(EXERCISE DESCRIPTION) Repeat the entries exactly as they are written.

(Stored items from a collection)
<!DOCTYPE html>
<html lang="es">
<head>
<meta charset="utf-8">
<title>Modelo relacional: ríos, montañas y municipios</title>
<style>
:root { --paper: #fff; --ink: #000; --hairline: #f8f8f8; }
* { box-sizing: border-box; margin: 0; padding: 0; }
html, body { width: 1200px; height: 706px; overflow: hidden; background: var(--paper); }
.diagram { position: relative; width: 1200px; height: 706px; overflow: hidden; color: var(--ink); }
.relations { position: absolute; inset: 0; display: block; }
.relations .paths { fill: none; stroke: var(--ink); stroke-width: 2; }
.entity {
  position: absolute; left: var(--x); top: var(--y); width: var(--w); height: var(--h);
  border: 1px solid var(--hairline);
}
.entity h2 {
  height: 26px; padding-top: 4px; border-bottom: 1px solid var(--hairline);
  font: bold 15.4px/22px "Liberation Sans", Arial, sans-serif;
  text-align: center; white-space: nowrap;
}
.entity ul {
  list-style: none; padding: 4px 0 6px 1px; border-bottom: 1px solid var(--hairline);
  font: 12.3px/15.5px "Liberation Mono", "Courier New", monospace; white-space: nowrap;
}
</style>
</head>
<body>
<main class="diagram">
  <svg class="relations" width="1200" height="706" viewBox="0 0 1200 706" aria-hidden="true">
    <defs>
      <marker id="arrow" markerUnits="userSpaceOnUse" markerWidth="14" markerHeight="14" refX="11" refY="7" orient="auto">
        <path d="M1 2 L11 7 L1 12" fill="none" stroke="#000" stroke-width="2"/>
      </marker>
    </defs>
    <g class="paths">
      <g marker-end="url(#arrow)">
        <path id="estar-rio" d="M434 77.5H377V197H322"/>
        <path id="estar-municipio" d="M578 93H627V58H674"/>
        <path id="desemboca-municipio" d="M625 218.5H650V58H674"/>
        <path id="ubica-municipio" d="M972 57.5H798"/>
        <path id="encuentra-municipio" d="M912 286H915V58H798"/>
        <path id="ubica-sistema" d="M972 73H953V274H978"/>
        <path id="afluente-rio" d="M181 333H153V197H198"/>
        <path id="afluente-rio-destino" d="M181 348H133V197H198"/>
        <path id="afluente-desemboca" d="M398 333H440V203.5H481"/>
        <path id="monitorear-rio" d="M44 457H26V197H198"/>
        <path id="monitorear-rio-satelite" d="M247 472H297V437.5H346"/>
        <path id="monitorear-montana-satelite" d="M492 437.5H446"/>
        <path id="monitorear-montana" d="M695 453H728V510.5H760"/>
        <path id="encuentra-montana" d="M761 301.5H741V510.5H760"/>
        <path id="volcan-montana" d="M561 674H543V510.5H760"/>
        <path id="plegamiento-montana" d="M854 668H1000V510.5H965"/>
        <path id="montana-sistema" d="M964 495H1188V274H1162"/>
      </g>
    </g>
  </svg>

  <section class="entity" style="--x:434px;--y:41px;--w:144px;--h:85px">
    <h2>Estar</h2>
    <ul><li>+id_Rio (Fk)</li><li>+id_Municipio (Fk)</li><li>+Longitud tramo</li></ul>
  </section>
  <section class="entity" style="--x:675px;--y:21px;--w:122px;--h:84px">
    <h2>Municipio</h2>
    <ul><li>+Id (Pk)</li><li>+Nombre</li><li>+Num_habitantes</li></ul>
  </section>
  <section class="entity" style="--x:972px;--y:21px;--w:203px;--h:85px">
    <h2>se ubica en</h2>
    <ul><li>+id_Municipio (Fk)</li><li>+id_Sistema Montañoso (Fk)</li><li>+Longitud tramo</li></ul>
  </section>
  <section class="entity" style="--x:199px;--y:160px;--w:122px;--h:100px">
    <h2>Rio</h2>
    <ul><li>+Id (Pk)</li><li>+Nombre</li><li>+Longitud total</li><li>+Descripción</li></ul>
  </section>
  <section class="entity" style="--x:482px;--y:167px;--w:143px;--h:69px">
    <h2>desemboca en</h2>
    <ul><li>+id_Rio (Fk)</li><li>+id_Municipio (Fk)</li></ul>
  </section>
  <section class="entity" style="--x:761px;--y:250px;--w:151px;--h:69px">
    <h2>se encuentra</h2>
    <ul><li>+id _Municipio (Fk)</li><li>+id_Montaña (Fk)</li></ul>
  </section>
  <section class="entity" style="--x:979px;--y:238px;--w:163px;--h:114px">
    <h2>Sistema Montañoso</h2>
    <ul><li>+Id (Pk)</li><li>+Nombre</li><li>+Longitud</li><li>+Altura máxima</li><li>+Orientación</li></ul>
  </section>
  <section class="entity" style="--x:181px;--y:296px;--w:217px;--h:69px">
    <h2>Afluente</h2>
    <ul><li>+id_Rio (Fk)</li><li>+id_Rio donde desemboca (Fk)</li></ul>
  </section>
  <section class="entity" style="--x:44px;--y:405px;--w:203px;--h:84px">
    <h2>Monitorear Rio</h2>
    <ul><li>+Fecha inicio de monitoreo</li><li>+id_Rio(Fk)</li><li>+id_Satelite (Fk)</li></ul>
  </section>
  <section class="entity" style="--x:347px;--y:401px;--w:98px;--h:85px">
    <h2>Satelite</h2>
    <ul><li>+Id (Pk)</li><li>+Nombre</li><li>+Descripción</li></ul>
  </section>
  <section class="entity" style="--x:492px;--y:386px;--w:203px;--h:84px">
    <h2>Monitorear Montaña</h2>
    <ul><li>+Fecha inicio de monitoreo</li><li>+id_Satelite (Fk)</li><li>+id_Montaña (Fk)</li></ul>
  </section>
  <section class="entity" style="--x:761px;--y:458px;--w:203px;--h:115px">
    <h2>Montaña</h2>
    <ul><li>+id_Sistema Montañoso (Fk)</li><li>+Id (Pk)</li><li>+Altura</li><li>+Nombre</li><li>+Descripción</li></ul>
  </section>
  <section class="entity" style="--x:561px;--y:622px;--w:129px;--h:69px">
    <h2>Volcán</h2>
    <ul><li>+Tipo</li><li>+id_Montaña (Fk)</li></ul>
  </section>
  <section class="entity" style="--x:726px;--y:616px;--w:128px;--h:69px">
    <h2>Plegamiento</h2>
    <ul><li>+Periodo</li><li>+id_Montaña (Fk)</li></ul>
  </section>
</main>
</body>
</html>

(ANSWER TO THE PROBLEM)
<!DOCTYPE html>
<html lang="es">
<head>
<meta charset="utf-8">
<title>Modelo relacional: ríos, montañas y municipios</title>
<style>
:root { --paper: #fff; --ink: #000; --hairline: #f8f8f8; }
* { box-sizing: border-box; margin: 0; padding: 0; }
html, body { width: 1200px; height: 706px; overflow: hidden; background: var(--paper); }
.diagram { position: relative; width: 1200px; height: 706px; overflow: hidden; color: var(--ink); }
.relations { position: absolute; inset: 0; display: block; }
.relations .paths { fill: none; stroke: var(--ink); stroke-width: 2; }
.entity {
  position: absolute; left: var(--x); top: var(--y); width: var(--w); height: var(--h);
  border: 1px solid var(--hairline);
}
.entity h2 {
  height: 26px; padding-top: 4px; border-bottom: 1px solid var(--hairline);
  font: bold 15.4px/22px "Liberation Sans", Arial, sans-serif;
  text-align: center; white-space: nowrap;
}
.entity ul {
  list-style: none; padding: 4px 0 6px 1px; border-bottom: 1px solid var(--hairline);
  font: 12.3px/15.5px "Liberation Mono", "Courier New", monospace; white-space: nowrap;
}
</style>
</head>
<body>
<main class="diagram">
  <svg class="relations" width="1200" height="706" viewBox="0 0 1200 706" aria-hidden="true">
    <defs>
      <marker id="arrow" markerUnits="userSpaceOnUse" markerWidth="14" markerHeight="14" refX="11" refY="7" orient="auto">
        <path d="M1 2 L11 7 L1 12" fill="none" stroke="#000" stroke-width="2"/>
      </marker>
    </defs>
    <g class="paths">
      <g marker-end="url(#arrow)">
        <path id="estar-rio" d="M434 77.5H377V197H322"/>
        <path id="estar-municipio" d="M578 93H627V58H674"/>
        <path id="desemboca-municipio" d="M625 218.5H650V58H674"/>
        <path id="ubica-municipio" d="M972 57.5H798"/>
        <path id="encuentra-municipio" d="M912 286H915V58H798"/>
        <path id="ubica-sistema" d="M972 73H953V274H978"/>
        <path id="afluente-rio" d="M181 333H153V197H198"/>
        <path id="afluente-rio-destino" d="M181 348H133V197H198"/>
        <path id="afluente-desemboca" d="M398 333H440V203.5H481"/>
        <path id="monitorear-rio" d="M44 457H26V197H198"/>
        <path id="monitorear-rio-satelite" d="M247 472H297V437.5H346"/>
        <path id="monitorear-montana-satelite" d="M492 437.5H446"/>
        <path id="monitorear-montana" d="M695 453H728V510.5H760"/>
        <path id="encuentra-montana" d="M761 301.5H741V510.5H760"/>
        <path id="volcan-montana" d="M561 674H543V510.5H760"/>
        <path id="plegamiento-montana" d="M854 668H1000V510.5H965"/>
        <path id="montana-sistema" d="M964 495H1188V274H1162"/>
      </g>
    </g>
  </svg>

  <section class="entity" style="--x:434px;--y:41px;--w:144px;--h:85px">
    <h2>Estar</h2>
    <ul><li>+id_Rio (Fk)</li><li>+id_Municipio (Fk)</li><li>+Longitud tramo</li></ul>
  </section>
  <section class="entity" style="--x:675px;--y:21px;--w:122px;--h:84px">
    <h2>Municipio</h2>
    <ul><li>+Id (Pk)</li><li>+Nombre</li><li>+Num_habitantes</li></ul>
  </section>
  <section class="entity" style="--x:972px;--y:21px;--w:203px;--h:85px">
    <h2>se ubica en</h2>
    <ul><li>+id_Municipio (Fk)</li><li>+id_Sistema Montañoso (Fk)</li><li>+Longitud tramo</li></ul>
  </section>
  <section class="entity" style="--x:199px;--y:160px;--w:122px;--h:100px">
    <h2>Rio</h2>
    <ul><li>+Id (Pk)</li><li>+Nombre</li><li>+Longitud total</li><li>+Descripción</li></ul>
  </section>
  <section class="entity" style="--x:482px;--y:167px;--w:143px;--h:69px">
    <h2>desemboca en</h2>
    <ul><li>+id_Rio (Fk)</li><li>+id_Municipio (Fk)</li></ul>
  </section>
  <section class="entity" style="--x:761px;--y:250px;--w:151px;--h:69px">
    <h2>se encuentra</h2>
    <ul><li>+id _Municipio (Fk)</li><li>+id_Montaña (Fk)</li></ul>
  </section>
  <section class="entity" style="--x:979px;--y:238px;--w:163px;--h:114px">
    <h2>Sistema Montañoso</h2>
    <ul><li>+Id (Pk)</li><li>+Nombre</li><li>+Longitud</li><li>+Altura máxima</li><li>+Orientación</li></ul>
  </section>
  <section class="entity" style="--x:181px;--y:296px;--w:217px;--h:69px">
    <h2>Afluente</h2>
    <ul><li>+id_Rio (Fk)</li><li>+id_Rio donde desemboca (Fk)</li></ul>
  </section>
  <section class="entity" style="--x:44px;--y:405px;--w:203px;--h:84px">
    <h2>Monitorear Rio</h2>
    <ul><li>+Fecha inicio de monitoreo</li><li>+id_Rio(Fk)</li><li>+id_Satelite (Fk)</li></ul>
  </section>
  <section class="entity" style="--x:347px;--y:401px;--w:98px;--h:85px">
    <h2>Satelite</h2>
    <ul><li>+Id (Pk)</li><li>+Nombre</li><li>+Descripción</li></ul>
  </section>
  <section class="entity" style="--x:492px;--y:386px;--w:203px;--h:84px">
    <h2>Monitorear Montaña</h2>
    <ul><li>+Fecha inicio de monitoreo</li><li>+id_Satelite (Fk)</li><li>+id_Montaña (Fk)</li></ul>
  </section>
  <section class="entity" style="--x:761px;--y:458px;--w:203px;--h:115px">
    <h2>Montaña</h2>
    <ul><li>+id_Sistema Montañoso (Fk)</li><li>+Id (Pk)</li><li>+Altura</li><li>+Nombre</li><li>+Descripción</li></ul>
  </section>
  <section class="entity" style="--x:561px;--y:622px;--w:129px;--h:69px">
    <h2>Volcán</h2>
    <ul><li>+Tipo</li><li>+id_Montaña (Fk)</li></ul>
  </section>
  <section class="entity" style="--x:726px;--y:616px;--w:128px;--h:69px">
    <h2>Plegamiento</h2>
    <ul><li>+Periodo</li><li>+id_Montaña (Fk)</li></ul>
  </section>
</main>
</body>
</html>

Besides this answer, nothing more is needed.